The East Vacuum Grayburg-San Andres Unit (EVGSAU) is located in the Permian Basin, Lea County, New Mexico. The EVGSAU was unitized in 1978 and has been under waterflood operations since 1979. C02/water injection (WAG injection) commenced in 1986. An interdisciplinary reservoir study was initiated in 1994 to integrate the unit's geological character and reservoir performance in order to optimize the C02/waterflood. This paper examines the sedimentologic and stratigraphic framework, lithologic character, pore system, quality and continuity, and architecture and internal geometry of the reservoir and their application to safeguarding prime C02 flood performance within the reservoir.

The Permian-aged San Andres Formation is composed of two major, eustatically controlled, upward-shallowing carbonate ramp sequences that contain multiple, anhydritic, dolomitized successions in which subtidal grain-rich lithofacies grade upward into peritidal, mud-rich carbonates and siliciclastics. A siliciclastic, lowstand tidal flat unit, the Lovington sand, caps the lower sequence and separates the formation into the Lower and Upper San Andres. Grainstones and packstones deposited as high-energy shoals and bars are the primary reservoir lithologies. Diagenetic processes critical to the development of good reservoir porosity and quality are; (1) early dolomitization of the carbonate section, (2) intense dissolution and alteration of anhydrite to gypsum, and (3) dissolution of dolomite. Four correlatable subtidal grain-rich intervals constitute the chief flow units and the only continuous waterfloodable intervals across the field. Relationships between the distribution of the subtidal grain-rich lithofacies, porosity content, anhydrite and gypsum abundances, and structural position exhibit considerable potential for mapping reservoir flow units and for defining reservoir quality within flow units.

This geological model provided the architectural basis for the reservoir simulation pattern model used to evaluate reservoir performance and to modify EVGSAU operating plans to ensure optimum flooding. The geological model helped determine; 1) Upper San Andres vs. Lower San Andres performance, 2) infill spacing within the Upper and Lower San Andres, 3) the potential for horizontal injection in the Upper and Lower San Andres, and 4) repressurization volumes required for the Upper San Andres.

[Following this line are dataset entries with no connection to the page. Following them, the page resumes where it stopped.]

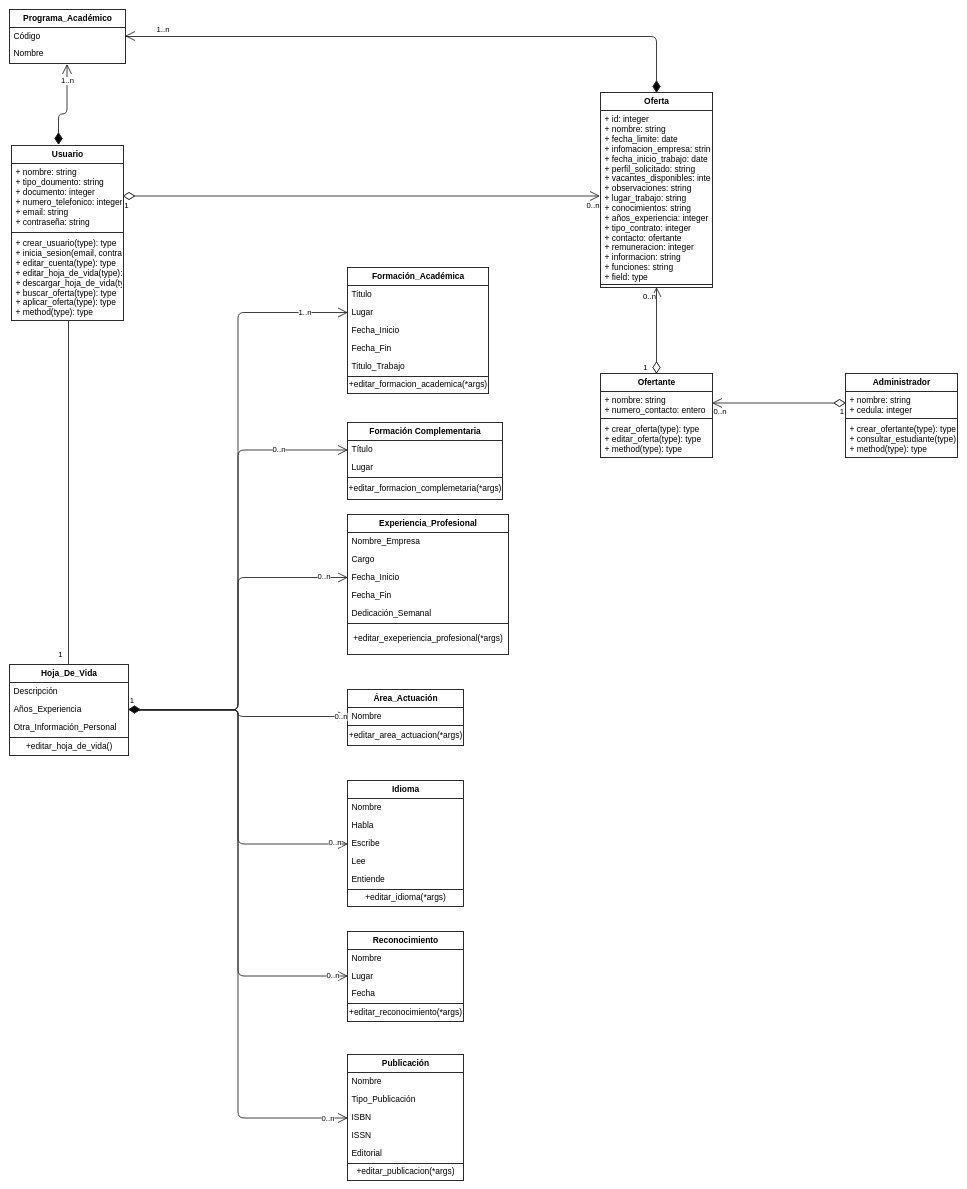
<!DOCTYPE html>
<html lang="es">
<head>
<meta charset="utf-8">
<title>Diagrama de clases</title>
<style>
:root { --ink: #000; --line: #2b2b2b; --paper: #fff; }
* { box-sizing: border-box; margin: 0; padding: 0; }
html, body { width: 967px; height: 1189px; overflow: hidden; background: var(--paper); }
.diagram { position: relative; width: 967px; height: 1189px; overflow: hidden; color: var(--ink); font: 8.43px/9.84px "Liberation Sans", Arial, sans-serif; }
.links { position: absolute; left: 0; top: 0; }
.links path { fill: none; stroke: var(--line); stroke-width: .9; }
.links .solid { fill: var(--ink); }
.links .hollow { fill: var(--paper); }
.class { position: absolute; display: flex; flex-direction: column; border: 1px solid var(--line); background: var(--paper); white-space: nowrap; }
.class h2 { flex: none; height: 18px; border-bottom: 1px solid var(--line); font-size: 8.43px; line-height: 17px; text-align: center; }
.class ul { list-style: none; }
.rows { flex: 1; display: flex; flex-direction: column; padding-left: 3.5px; }
.rows li { flex: 1; display: flex; align-items: center; }
.method { flex: none; height: 17px; border-top: 1px solid var(--line); display: flex; align-items: center; justify-content: center; }
.members { flex: none; margin-right: 1.5px; padding: 4.4px 0 0 3.5px; overflow: hidden; }
.operations { flex: 1; border-top: 1px solid var(--line); }
.operations .members { padding-top: 6.4px; }
.label { position: absolute; transform: translate(-50%, -50%); background: var(--paper); font-size: 7.73px; line-height: 8px; white-space: nowrap; }
</style>
</head>
<body>
<main class="diagram">

<section class="class" style="left:9px;top:9px;width:117px;height:55px">
<h2>Programa_Académico</h2>
<ul class="rows"><li>Código</li><li>Nombre</li></ul>
</section>

<section class="class" style="left:11px;top:145px;width:113px;height:176px">
<h2>Usuario</h2>
<ul class="members" style="height:68px"><li>+ nombre: string</li><li>+ tipo_doumento: string</li><li>+ documento: integer</li><li>+ numero_telefonico: integer</li><li>+ email: string</li><li>+ contraseña: string</li></ul>
<div class="operations"><ul class="members"><li>+ crear_usuario(type): type</li><li>+ inicia_sesion(email, contraseña)</li><li>+ editar_cuenta(type): type</li><li>+ editar_hoja_de_vida(type): type</li><li>+ descargar_hoja_de_vida(type)</li><li>+ buscar_oferta(type): type</li><li>+ aplicar_oferta(type): type</li><li>+ method(type): type</li></ul></div>
</section>

<section class="class" style="left:600px;top:92px;width:113px;height:196px">
<h2>Oferta</h2>
<ul class="members" style="height:173px"><li>+ id: integer</li><li>+ nombre: string</li><li>+ fecha_limite: date</li><li>+ infomacion_empresa: string</li><li>+ fecha_inicio_trabajo: date</li><li>+ perfil_solicitado: string</li><li>+ vacantes_disponibles: integer</li><li>+ observaciones: string</li><li>+ lugar_trabajo: string</li><li>+ conocimientos: string</li><li>+ años_experiencia: integer</li><li>+ tipo_contrato: integer</li><li>+ contacto: ofertante</li><li>+ remuneracion: integer</li><li>+ informacion: string</li><li>+ funciones: string</li><li>+ field: type</li></ul>
<div class="operations"></div>
</section>

<section class="class" style="left:600px;top:373px;width:113px;height:85px">
<h2>Ofertante</h2>
<ul class="members" style="height:26px"><li>+ nombre: string</li><li>+ numero_contacto: entero</li></ul>
<div class="operations"><ul class="members"><li>+ crear_oferta(type): type</li><li>+ editar_oferta(type): type</li><li>+ method(type): type</li></ul></div>
</section>

<section class="class" style="left:845px;top:373px;width:113px;height:85px">
<h2>Administrador</h2>
<ul class="members" style="height:26px"><li>+ nombre: string</li><li>+ cedula: integer</li></ul>
<div class="operations"><ul class="members"><li>+ crear_ofertante(type): type</li><li>+ consultar_estudiante(type): type</li><li>+ method(type): type</li></ul></div>
</section>

<section class="class" style="left:347px;top:267px;width:142px;height:127px">
<h2>Formación_Académica</h2>
<ul class="rows"><li>Titulo</li><li>Lugar</li><li>Fecha_Inicio</li><li>Fecha_Fin</li><li>Titulo_Trabajo</li></ul>
<p class="method">+editar_formacion_academica(*args)</p>
</section>

<section class="class" style="left:347px;top:422px;width:156px;height:78px">
<h2>Formación Complementaria</h2>
<ul class="rows"><li>Título</li><li>Lugar</li></ul>
<p class="method" style="height:22px">+editar_formacion_complemetaria(*args)</p>
</section>

<section class="class" style="left:347px;top:514px;width:162px;height:141px">
<h2>Experiencia_Profesional</h2>
<ul class="rows"><li>Nombre_Empresa</li><li>Cargo</li><li>Fecha_Inicio</li><li>Fecha_Fin</li><li>Dedicación_Semanal</li></ul>
<p class="method" style="height:31px">+editar_exeperiencia_profesional(*args)</p>
</section>

<section class="class" style="left:347px;top:689px;width:117px;height:57px">
<h2>Área_Actuación</h2>
<ul class="rows"><li>Nombre</li></ul>
<p class="method" style="height:20px">+editar_area_actuacion(*args)</p>
</section>

<section class="class" style="left:347px;top:780px;width:117px;height:127px">
<h2>Idioma</h2>
<ul class="rows"><li>Nombre</li><li>Habla</li><li>Escribe</li><li>Lee</li><li>Entiende</li></ul>
<p class="method">+editar_idioma(*args)</p>
</section>

<section class="class" style="left:347px;top:931px;width:117px;height:91px">
<h2>Reconocimiento</h2>
<ul class="rows"><li>Nombre</li><li>Lugar</li><li>Fecha</li></ul>
<p class="method" style="height:18px">+editar_reconocimiento(*args)</p>
</section>

<section class="class" style="left:347px;top:1054px;width:117px;height:127px">
<h2>Publicación</h2>
<ul class="rows"><li>Nombre</li><li>Tipo_Publicación</li><li>ISBN</li><li>ISSN</li><li>Editorial</li></ul>
<p class="method">+editar_publicacion(*args)</p>
</section>

<section class="class" style="left:9px;top:664px;width:120px;height:92px">
<h2>Hoja_De_Vida</h2>
<ul class="rows"><li>Descripción</li><li>Años_Experiencia</li><li>Otra_Información_Personal</li></ul>
<p class="method" style="height:18px">+editar_hoja_de_vida()</p>
</section>

<svg class="links" width="967" height="1189" viewBox="0 0 967 1189" aria-hidden="true">
<defs>
<path id="arrow" d="M-9 -4.5L0 0L-9 4.5"/>
<path id="diamond" d="M0 0L5.5 -3.5L11 0L5.5 3.5Z"/>
</defs>
<g class="connectors">
<path d="M656.5 81V42Q656.5 36.5 651 36.5H126"/>
<path d="M58.5 134V119Q58.5 114 62 114Q67 114 67 109V65"/>
<path d="M134 196H599"/>
<path d="M656.5 362V288"/>
<path d="M834 403H714"/>
<path d="M68.5 320V664"/>
</g>
<g class="resume-branches">
<path d="M139 709.8H233Q238 709.8 238 704V318Q238 312.5 244 312.5H347"/>
<path d="M139 709.8H233Q238 709.8 238 704V456Q238 450 244 450H347"/>
<path d="M139 709.8H233Q238 709.8 238 704V583Q238 577.5 244 577.5H347"/>
<path d="M139 709.8H233Q238 709.8 238 713Q238 716.5 244 716.5H347"/>
<path d="M139 709.8H233Q238 709.8 238 715V838Q238 844 244 844H347"/>
<path d="M139 709.8H233Q238 709.8 238 715V970Q238 976 244 976H347"/>
<path d="M139 709.8H233Q238 709.8 238 715V1112Q238 1118 244 1118H347"/>
</g>
<g class="arrowheads">
<use href="#arrow" transform="translate(126 36) rotate(180)"/>
<use href="#arrow" transform="translate(67 65) rotate(-90)"/>
<use href="#arrow" x="599" y="196"/>
<use href="#arrow" transform="translate(656.5 288) rotate(-90)"/>
<use href="#arrow" transform="translate(713 403) rotate(180)"/>
<use href="#arrow" x="347" y="312.5"/>
<use href="#arrow" x="347" y="450"/>
<use href="#arrow" x="347" y="577.5"/>
<use href="#arrow" x="347" y="716.5"/>
<use href="#arrow" x="347" y="844"/>
<use href="#arrow" x="347" y="976"/>
<use href="#arrow" x="347" y="1118"/>
</g>
<g>
<use class="solid" href="#diamond" style="fill:var(--ink)" transform="translate(656.5 92) rotate(-90)"/>
<use class="solid" href="#diamond" transform="translate(58.5 144) rotate(-90)"/>
<use class="solid" href="#diamond" x="129" y="709.5"/>
<use class="hollow" href="#diamond" x="123.5" y="196"/>
<use class="hollow" href="#diamond" transform="translate(656.5 373) rotate(-90)"/>
<use class="hollow" href="#diamond" transform="translate(845 403) rotate(180)"/>
</g>
<g class="diamonds">
<path class="solid" d="M656.5 92l-3.5 -5.5l3.5 -5.5l3.5 5.5z"/>
<path class="solid" d="M58.5 144l-3.5 -5.5l3.5 -5.5l3.5 5.5z"/>
<path class="solid" d="M129 709.5l5.5 -3.5l5.5 3.5l-5.5 3.5z"/>
<path class="hollow" d="M123.5 196l5.5 -3.5l5.5 3.5l-5.5 3.5z"/>
<path class="hollow" d="M656.5 373l-3.5 -5.5l3.5 -5.5l3.5 5.5z"/>
<path class="hollow" d="M845 403l-5.5 -3.5l-5.5 3.5l5.5 3.5z"/>
</g>
</svg>

<span class="label" style="left:163px;top:30px">1..n</span>
<span class="label" style="left:67.5px;top:81px">1..n</span>
<span class="label" style="left:126.5px;top:206px">1</span>
<span class="label" style="left:593px;top:206px">0..n</span>
<span class="label" style="left:649.5px;top:297px">0..n</span>
<span class="label" style="left:645.5px;top:368px">1</span>
<span class="label" style="left:720px;top:412px">0..n</span>
<span class="label" style="left:842px;top:412px">1</span>
<span class="label" style="left:305px;top:313px">1..n</span>
<span class="label" style="left:279px;top:450px">0..n</span>
<span class="label" style="left:324px;top:577px">0..n</span>
<span class="label" style="left:341px;top:717px">0..n</span>
<span class="label" style="left:335px;top:843px">0..n</span>
<span class="label" style="left:333px;top:976px">0..n</span>
<span class="label" style="left:328px;top:1119px">0..n</span>
<span class="label" style="left:60.5px;top:655px">1</span>
<span class="label" style="left:132px;top:701px">1</span>
</main>
</body>
</html>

You can access this article if you purchase or spend a download.